Pick every line out of the entries below that holds the string "Submitted", and report them.

::::

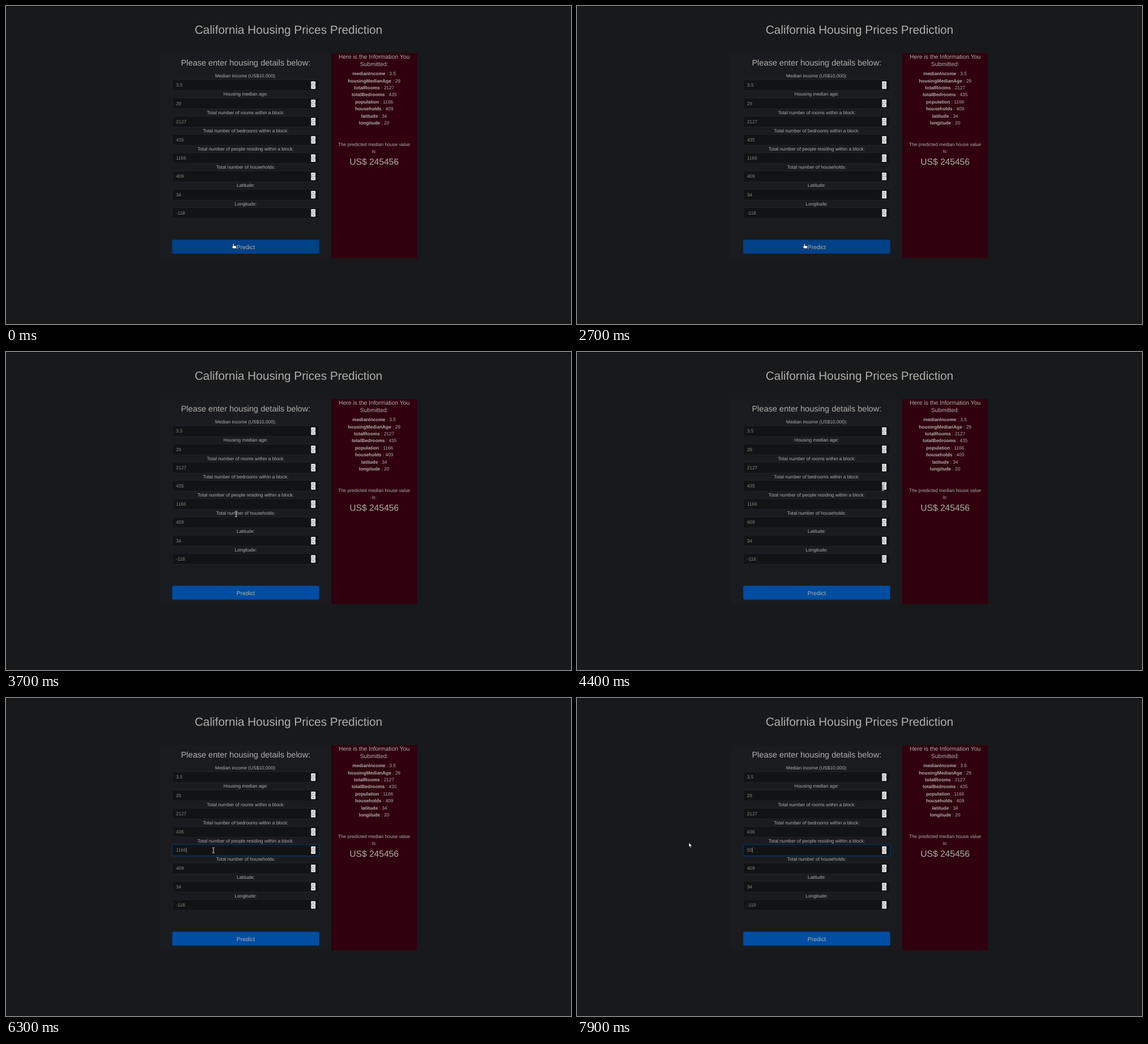
An HTML page that plays this animation: 997x561 px, repeating every 8 s.

```html
<!DOCTYPE html>
<html lang="en">
<head>
<meta charset="utf-8">
<title>Housing prices</title>
<style>
  html, body { margin: 0; width: 100%; height: 100%; overflow: hidden; background: #18191a; }
  svg { display: block; width: 997px; height: 561px; }
  text { font-family: "Liberation Sans", Arial, sans-serif; font-size: 8.31px; fill: #b0aeab; text-rendering: geometricPrecision; }
  .mid { text-anchor: middle; }
  .value { fill: #8b867e; }
  .bold { font-weight: bold; }
</style>
</head>
<body>
<svg id="stage" viewBox="0 0 997 561" xmlns="http://www.w3.org/2000/svg"></svg>
<script>
const LOOP = 8000, STEP = 100;
const FORM_X = 422.95, INFO_X = 649.6, VALUE_X = 300, ROW = 32.2;
const stage = document.getElementById('stage');

function add(tag, attrs, parent = stage) {
  const el = document.createElementNS('http://www.w3.org/2000/svg', tag);
  for (const key in attrs) el.setAttribute(key, attrs[key]);
  parent.append(el);
  return el;
}

function rect(x, y, width, height, fill, more) {
  return add('rect', { x, y, width, height, fill, ...more });
}

function label(str, x, y, size = 8.31, cls = 'mid') {
  const el = add('text', { x, y, class: cls, style: `font-size:${size}px` });
  el.textContent = str;
  return el;
}

// Page
rect(0, 0, 997, 1, '#0a0b0b');
rect(271.8, 83.2, 302.3, 361.8, '#1a1b1f');
rect(574.1, 83.2, 151.1, 361.8, '#30000e');
label('California Housing Prices Prediction', 498.5, 49.2, 20.77);
label('Please enter housing details below:', FORM_X, 105.2, 14.54);

// Form
const fields = [
  ['Median income (US$10,000):', '3.5'],
  ['Housing median age:', '29'],
  ['Total number of rooms within a block:', '2127'],
  ['Total number of bedrooms within a block:', '435'],
  ['Total number of people residing within a block:', '1166'],
  ['Total number of households:', '409'],
  ['Latitude:', '34'],
  ['Longitude:', '-118']
];

function spinner(cy) {
  const g = add('g', { transform: `translate(542.2 ${cy})`, fill: 'none', stroke: '#333', 'stroke-width': 0.9 });
  add('rect', { x: -3.8, y: -6.6, width: 7.6, height: 13.2, fill: '#f2f2f2', stroke: 'none' }, g);
  add('path', { d: 'M-3.8 0H3.8', stroke: '#777' }, g);
  add('path', { d: 'M-2.1-2.2L0-4.2 2.1-2.2M-2.1 2.2L0 4.2 2.1 2.2' }, g);
}

const inputs = fields.map(([name, value], i) => {
  const cy = 139.6 + i * ROW;
  label(name, FORM_X, 126.2 + i * ROW);
  const ring = rect(292.3, cy - 10.65, 261.3, 21.3, 'none',
    { rx: 2.8, stroke: '#004b9d', 'stroke-opacity': 0.28, 'stroke-width': 1.7, opacity: 0 });
  const box = rect(293.4, cy - 9.6, 259.1, 19.2, '#111315', { rx: 2, stroke: '#2a2d2f', 'stroke-width': 0.6 });
  const mark = rect(VALUE_X, cy - 4.7, 0, 9.4, '#003b83');
  const text = label(value, VALUE_X, cy + 2.7, 8.31, 'value');
  const caret = rect(0, cy - 4.7, 0.6, 9.4, '#b0aeab', { opacity: 0 });
  spinner(cy);
  return { ring, box, mark, text, caret };
});

const button = rect(293.35, 412.4, 259.2, 24.4, '#004da1', { rx: 2.4, stroke: '#00428a', 'stroke-width': 0.5 });
label('Predict', FORM_X, 428.6, 10.39);

// Submitted values
label('Here is the Information You', INFO_X, 93.4, 10.39);
label('Submitted:', INFO_X, 105.9, 10.39);
[
  ['medianIncome', '3.5'], ['housingMedianAge', '29'], ['totalRooms', '2127'], ['totalBedrooms', '435'],
  ['population', '1166'], ['households', '409'], ['latitude', '34'], ['longitude', '20']
].forEach(([key, value], i) => {
  const line = label('', INFO_X, 122.1 + i * 12.46);
  add('tspan', { class: 'bold' }, line).textContent = key;
  line.append(' : ' + value);
});
label('The predicted median house value', INFO_X, 246.8);
label('is:', INFO_X, 259.3);
label('US$ 245456', INFO_X, 279.8, 15.58);

// Pointers, each drawn around its hot spot
const outline = { fill: '#fff', stroke: '#0c0c0c', 'stroke-width': 0.7, 'stroke-linejoin': 'round' };
const beam = 'M-1.8-4.4Q0-4.4 0-3.4Q0-4.4 1.8-4.4M0-3.6V3.6M-1.8 4.4Q0 4.4 0 3.4Q0 4.4 1.8 4.4';
const pointers = { hand: add('g', {}), beam: add('g', {}), arrow: add('g', {}) };
add('path', { d: 'M-1 1Q-1 0 0 0T1 1V3.5L4.8 4.3Q5.8 4.6 5.6 6L4.9 8.9H0L-3 5.8Q-3.2 4.2-1 5.2Z', ...outline }, pointers.hand);
add('path', { d: beam, fill: 'none', stroke: '#d8d8d8', 'stroke-width': 1.6 }, pointers.beam);
add('path', { d: beam, fill: 'none', stroke: '#151515', 'stroke-width': 0.55 }, pointers.beam);
add('path', { d: 'M0 0V8.2L1.9 6.5 3.2 9.5 4.5 8.9 3.2 6H5.7Z', ...outline }, pointers.arrow);

// time, x, y, pointer
const path = [
  [0, 401.2, 419, 'hand'],
  [3500, 401.2, 419, 'hand'],
  [3600, 403, 352, 'beam'],
  [3700, 406, 285.5, 'beam'],
  [3800, 424, 238, 'beam'],
  [3900, 454, 210, 'beam'],
  [4000, 488, 202, 'beam'],
  [4200, 529, 224, 'beam'],
  [4400, 540, 240, 'beam'],
  [4500, 541, 237, 'arrow'],
  [4600, 541.5, 234, 'arrow'],
  [5400, 541.5, 234, 'arrow'],
  [5500, 530, 243, 'beam'],
  [5600, 484, 266, 'beam'],
  [5700, 424, 286, 'beam'],
  [5800, 380.3, 291, 'beam'],
  [6000, 371, 282, 'beam'],
  [6200, 366, 268.5, 'beam'],
  [6300, 366, 268.5, 'beam'],
  [6600, 266, 263, 'arrow'],
  [6800, 197.4, 254.9, 'arrow'],
  [LOOP, 197.4, 254.9, 'arrow']
];

function pointerAt(t) {
  const i = path.findIndex(p => p[0] > t);
  const [t0, x0, y0, kind] = path[i - 1], [t1, x1, y1] = path[i];
  const k = (t - t0) / (t1 - t0);
  return { x: x0 + (x1 - x0) * k, y: y0 + (y1 - y0) * k, kind };
}

function render(time) {
  const t = Math.floor(time % LOOP / STEP) * STEP;
  const pos = pointerAt(t);
  for (const kind in pointers) {
    pointers[kind].setAttribute('visibility', kind === pos.kind ? 'visible' : 'hidden');
    pointers[kind].setAttribute('transform', `translate(${pos.x} ${pos.y})`);
  }

  button.setAttribute('fill', t < 3600 ? '#004187' : t < 3700 ? '#004794' : '#004da1');
  inputs[3].text.textContent = t < 4900 ? '435' : '436';

  const people = inputs[4];
  const value = t < 7700 ? '1166' : t < 7900 ? '5' : '50';
  const end = VALUE_X + value.length * 4.62;
  const focus = t < 6200 ? 0 : t < 6300 ? 0.5 : 1;
  const selecting = t >= 6400 && t < 7700;
  const from = Math.max(VALUE_X, Math.min(end, pos.x));
  const marked = selecting ? end - from : 0;
  people.text.textContent = value;
  people.text.style.fill = marked > 9 ? '#b0aeab' : '';
  people.ring.setAttribute('opacity', focus);
  people.box.setAttribute('stroke', ['#2a2d2f', '#153553', '#003c77'][focus * 2]);
  people.mark.setAttribute('x', from);
  people.mark.setAttribute('width', marked);
  people.caret.setAttribute('x', end);
  people.caret.setAttribute('opacity', focus && !marked ? 1 : 0);
}

const start = performance.now();
function tick() {
  render(performance.now() - start);
  requestAnimationFrame(tick);
}
tick();
</script>
</body>
</html>
```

::::

# Result of this exercise
// Submitted values
label('Submitted:', INFO_X, 105.9, 10.39);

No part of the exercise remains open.